(Saved data entries)
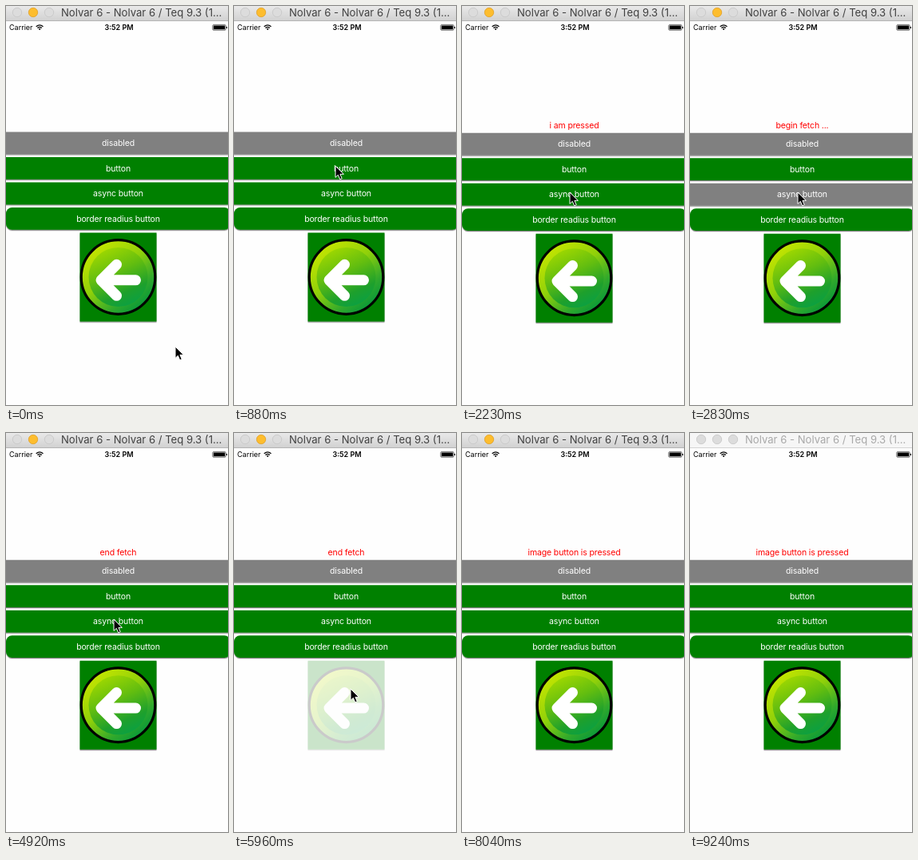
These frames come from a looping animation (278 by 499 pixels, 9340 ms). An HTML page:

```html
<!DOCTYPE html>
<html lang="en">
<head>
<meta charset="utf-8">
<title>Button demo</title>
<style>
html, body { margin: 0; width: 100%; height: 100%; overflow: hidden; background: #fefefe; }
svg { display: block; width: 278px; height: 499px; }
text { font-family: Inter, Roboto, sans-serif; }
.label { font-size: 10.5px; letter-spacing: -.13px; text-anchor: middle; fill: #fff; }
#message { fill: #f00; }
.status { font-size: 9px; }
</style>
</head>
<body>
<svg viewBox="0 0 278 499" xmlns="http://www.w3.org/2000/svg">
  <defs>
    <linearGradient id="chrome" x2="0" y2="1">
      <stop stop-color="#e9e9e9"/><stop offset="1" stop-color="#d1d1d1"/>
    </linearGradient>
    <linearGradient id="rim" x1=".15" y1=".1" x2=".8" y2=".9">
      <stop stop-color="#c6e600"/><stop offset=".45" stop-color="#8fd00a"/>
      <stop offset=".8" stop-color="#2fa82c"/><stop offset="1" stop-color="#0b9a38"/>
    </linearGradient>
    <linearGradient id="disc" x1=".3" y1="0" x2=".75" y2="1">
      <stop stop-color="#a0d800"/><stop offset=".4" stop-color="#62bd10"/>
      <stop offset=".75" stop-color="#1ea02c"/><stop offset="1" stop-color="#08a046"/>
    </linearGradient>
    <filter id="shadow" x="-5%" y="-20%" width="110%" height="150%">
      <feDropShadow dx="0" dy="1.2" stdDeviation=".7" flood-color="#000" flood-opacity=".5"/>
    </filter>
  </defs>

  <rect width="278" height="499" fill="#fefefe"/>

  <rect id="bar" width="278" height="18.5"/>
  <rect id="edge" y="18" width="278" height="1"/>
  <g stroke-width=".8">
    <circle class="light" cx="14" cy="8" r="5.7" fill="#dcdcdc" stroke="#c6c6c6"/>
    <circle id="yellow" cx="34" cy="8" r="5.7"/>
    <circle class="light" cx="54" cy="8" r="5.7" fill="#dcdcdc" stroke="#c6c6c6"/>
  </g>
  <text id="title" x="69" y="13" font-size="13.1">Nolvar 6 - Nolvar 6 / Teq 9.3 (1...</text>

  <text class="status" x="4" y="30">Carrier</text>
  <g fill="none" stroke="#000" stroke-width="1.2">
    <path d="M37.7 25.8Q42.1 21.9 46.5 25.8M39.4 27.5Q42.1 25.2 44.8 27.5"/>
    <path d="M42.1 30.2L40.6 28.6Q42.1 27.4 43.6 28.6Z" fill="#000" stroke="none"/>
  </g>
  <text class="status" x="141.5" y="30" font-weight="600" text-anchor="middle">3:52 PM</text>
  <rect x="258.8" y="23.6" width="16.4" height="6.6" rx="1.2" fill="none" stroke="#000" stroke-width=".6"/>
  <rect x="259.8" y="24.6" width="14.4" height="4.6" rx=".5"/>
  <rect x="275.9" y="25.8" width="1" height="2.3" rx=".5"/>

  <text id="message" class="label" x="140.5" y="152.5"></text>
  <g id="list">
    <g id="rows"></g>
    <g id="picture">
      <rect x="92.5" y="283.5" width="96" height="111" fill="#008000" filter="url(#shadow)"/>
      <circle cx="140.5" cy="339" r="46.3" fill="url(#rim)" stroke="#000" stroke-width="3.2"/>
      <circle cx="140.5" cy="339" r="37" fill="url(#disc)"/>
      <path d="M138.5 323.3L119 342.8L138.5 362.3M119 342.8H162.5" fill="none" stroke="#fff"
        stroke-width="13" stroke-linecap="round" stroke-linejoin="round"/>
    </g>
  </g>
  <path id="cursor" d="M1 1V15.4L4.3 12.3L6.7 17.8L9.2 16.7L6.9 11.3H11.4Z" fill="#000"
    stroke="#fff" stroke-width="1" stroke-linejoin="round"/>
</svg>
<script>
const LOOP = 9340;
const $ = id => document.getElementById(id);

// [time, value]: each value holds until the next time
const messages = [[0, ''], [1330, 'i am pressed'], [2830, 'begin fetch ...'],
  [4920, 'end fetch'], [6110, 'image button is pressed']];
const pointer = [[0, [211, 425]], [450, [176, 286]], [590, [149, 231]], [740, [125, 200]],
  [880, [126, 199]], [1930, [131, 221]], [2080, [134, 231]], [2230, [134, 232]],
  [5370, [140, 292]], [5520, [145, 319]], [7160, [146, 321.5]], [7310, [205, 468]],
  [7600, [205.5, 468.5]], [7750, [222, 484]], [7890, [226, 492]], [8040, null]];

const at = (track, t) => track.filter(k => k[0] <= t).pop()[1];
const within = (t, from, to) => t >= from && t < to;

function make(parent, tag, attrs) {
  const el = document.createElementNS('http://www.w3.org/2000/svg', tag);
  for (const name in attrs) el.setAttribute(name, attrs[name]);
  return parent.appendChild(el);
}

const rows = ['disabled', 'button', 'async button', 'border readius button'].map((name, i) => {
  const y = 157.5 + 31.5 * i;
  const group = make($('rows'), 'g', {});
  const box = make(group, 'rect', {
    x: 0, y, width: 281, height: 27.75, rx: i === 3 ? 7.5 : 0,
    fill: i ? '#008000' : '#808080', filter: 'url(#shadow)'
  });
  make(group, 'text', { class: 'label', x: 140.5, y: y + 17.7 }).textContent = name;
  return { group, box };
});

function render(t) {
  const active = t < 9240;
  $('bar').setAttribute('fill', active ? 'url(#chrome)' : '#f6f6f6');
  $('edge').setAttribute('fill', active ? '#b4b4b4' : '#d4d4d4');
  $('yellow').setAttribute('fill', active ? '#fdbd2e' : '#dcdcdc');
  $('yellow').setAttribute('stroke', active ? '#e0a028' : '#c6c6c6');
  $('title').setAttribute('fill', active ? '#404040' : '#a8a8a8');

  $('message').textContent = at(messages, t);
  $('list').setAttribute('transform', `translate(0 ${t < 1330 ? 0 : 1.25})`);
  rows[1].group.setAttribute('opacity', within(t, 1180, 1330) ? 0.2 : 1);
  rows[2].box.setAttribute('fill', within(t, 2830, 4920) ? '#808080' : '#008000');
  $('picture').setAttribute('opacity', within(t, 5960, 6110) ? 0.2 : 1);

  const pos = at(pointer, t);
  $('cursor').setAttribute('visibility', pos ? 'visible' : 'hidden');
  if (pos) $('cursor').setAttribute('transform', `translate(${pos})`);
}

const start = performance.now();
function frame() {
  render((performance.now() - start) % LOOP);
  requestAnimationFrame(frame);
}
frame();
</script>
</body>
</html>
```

==

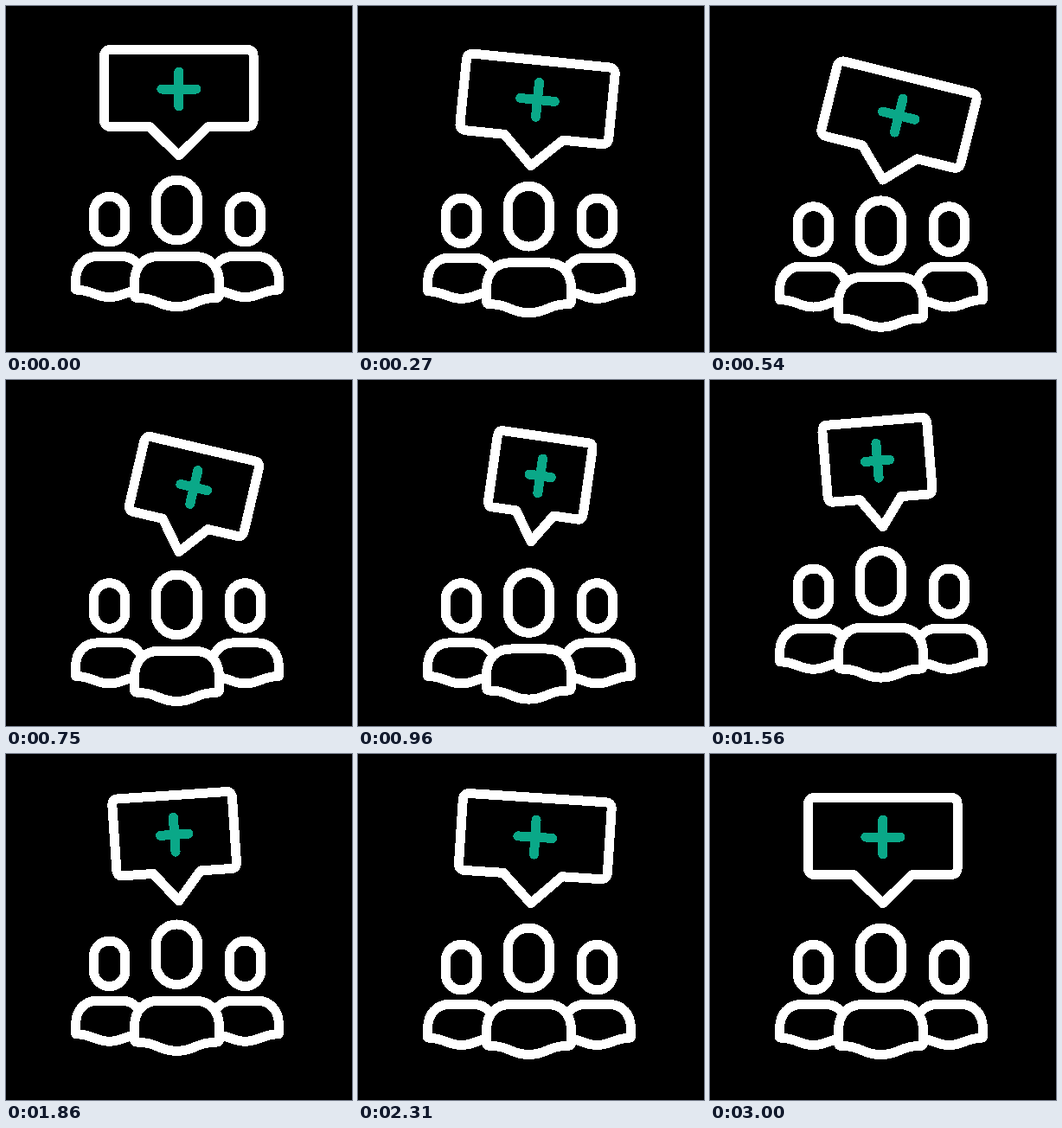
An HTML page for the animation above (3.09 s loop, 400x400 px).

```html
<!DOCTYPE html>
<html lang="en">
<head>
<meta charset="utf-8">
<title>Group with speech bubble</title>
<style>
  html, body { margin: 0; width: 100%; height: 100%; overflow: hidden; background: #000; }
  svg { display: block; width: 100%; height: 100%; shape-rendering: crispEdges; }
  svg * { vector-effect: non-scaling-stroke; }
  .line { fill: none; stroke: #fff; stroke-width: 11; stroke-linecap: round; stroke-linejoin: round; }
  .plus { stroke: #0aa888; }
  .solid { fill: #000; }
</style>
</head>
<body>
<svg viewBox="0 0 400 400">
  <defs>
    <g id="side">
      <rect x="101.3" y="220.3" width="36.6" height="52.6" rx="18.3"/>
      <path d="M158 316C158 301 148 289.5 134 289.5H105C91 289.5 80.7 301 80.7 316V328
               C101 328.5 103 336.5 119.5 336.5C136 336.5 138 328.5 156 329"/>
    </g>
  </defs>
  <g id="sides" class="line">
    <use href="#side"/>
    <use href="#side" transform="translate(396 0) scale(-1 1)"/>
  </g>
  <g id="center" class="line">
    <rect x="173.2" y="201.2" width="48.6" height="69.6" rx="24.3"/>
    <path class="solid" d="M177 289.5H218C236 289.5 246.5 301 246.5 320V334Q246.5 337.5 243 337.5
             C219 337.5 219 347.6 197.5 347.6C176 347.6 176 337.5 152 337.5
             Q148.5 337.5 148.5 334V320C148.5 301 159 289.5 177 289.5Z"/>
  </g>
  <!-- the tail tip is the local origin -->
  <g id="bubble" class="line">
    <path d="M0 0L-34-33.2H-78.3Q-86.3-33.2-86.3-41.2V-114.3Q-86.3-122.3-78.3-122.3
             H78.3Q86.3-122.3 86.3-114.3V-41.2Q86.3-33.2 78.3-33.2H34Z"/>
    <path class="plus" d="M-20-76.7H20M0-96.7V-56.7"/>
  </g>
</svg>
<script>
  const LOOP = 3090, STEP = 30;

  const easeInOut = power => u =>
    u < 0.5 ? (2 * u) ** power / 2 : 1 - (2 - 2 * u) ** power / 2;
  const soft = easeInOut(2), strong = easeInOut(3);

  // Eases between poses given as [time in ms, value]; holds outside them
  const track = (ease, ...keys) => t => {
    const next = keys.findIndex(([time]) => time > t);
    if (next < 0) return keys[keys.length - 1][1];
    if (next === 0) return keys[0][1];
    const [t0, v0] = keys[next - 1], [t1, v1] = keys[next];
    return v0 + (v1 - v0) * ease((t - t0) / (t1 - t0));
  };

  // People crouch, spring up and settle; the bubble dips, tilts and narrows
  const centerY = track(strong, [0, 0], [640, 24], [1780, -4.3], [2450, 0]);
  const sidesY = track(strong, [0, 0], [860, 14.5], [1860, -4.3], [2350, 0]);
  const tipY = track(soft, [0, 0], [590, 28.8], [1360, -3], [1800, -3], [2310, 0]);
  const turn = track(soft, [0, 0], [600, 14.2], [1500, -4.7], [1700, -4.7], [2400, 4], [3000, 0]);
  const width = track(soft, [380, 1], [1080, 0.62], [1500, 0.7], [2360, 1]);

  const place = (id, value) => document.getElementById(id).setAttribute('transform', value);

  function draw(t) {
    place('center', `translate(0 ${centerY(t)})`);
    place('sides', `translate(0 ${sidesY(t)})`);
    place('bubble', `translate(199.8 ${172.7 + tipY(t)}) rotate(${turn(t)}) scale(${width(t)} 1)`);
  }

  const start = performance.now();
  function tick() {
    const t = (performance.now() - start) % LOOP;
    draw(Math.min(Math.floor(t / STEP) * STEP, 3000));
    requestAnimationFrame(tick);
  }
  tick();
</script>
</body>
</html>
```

*What is required*
In the records above, locate each line with the word "rect". Copy all such lines.

*Solution to this exercise*
  <rect width="278" height="499" fill="#fefefe"/>
  <rect id="bar" width="278" height="18.5"/>
  <rect id="edge" y="18" width="278" height="1"/>
  <rect x="258.8" y="23.6" width="16.4" height="6.6" rx="1.2" fill="none" stroke="#000" stroke-width=".6"/>
  <rect x="259.8" y="24.6" width="14.4" height="4.6" rx=".5"/>
  <rect x="275.9" y="25.8" width="1" height="2.3" rx=".5"/>
      <rect x="92.5" y="283.5" width="96" height="111" fill="#008000" filter="url(#shadow)"/>
  const box = make(group, 'rect', {
      <rect x="101.3" y="220.3" width="36.6" height="52.6" rx="18.3"/>
    <rect x="173.2" y="201.2" width="48.6" height="69.6" rx="24.3"/>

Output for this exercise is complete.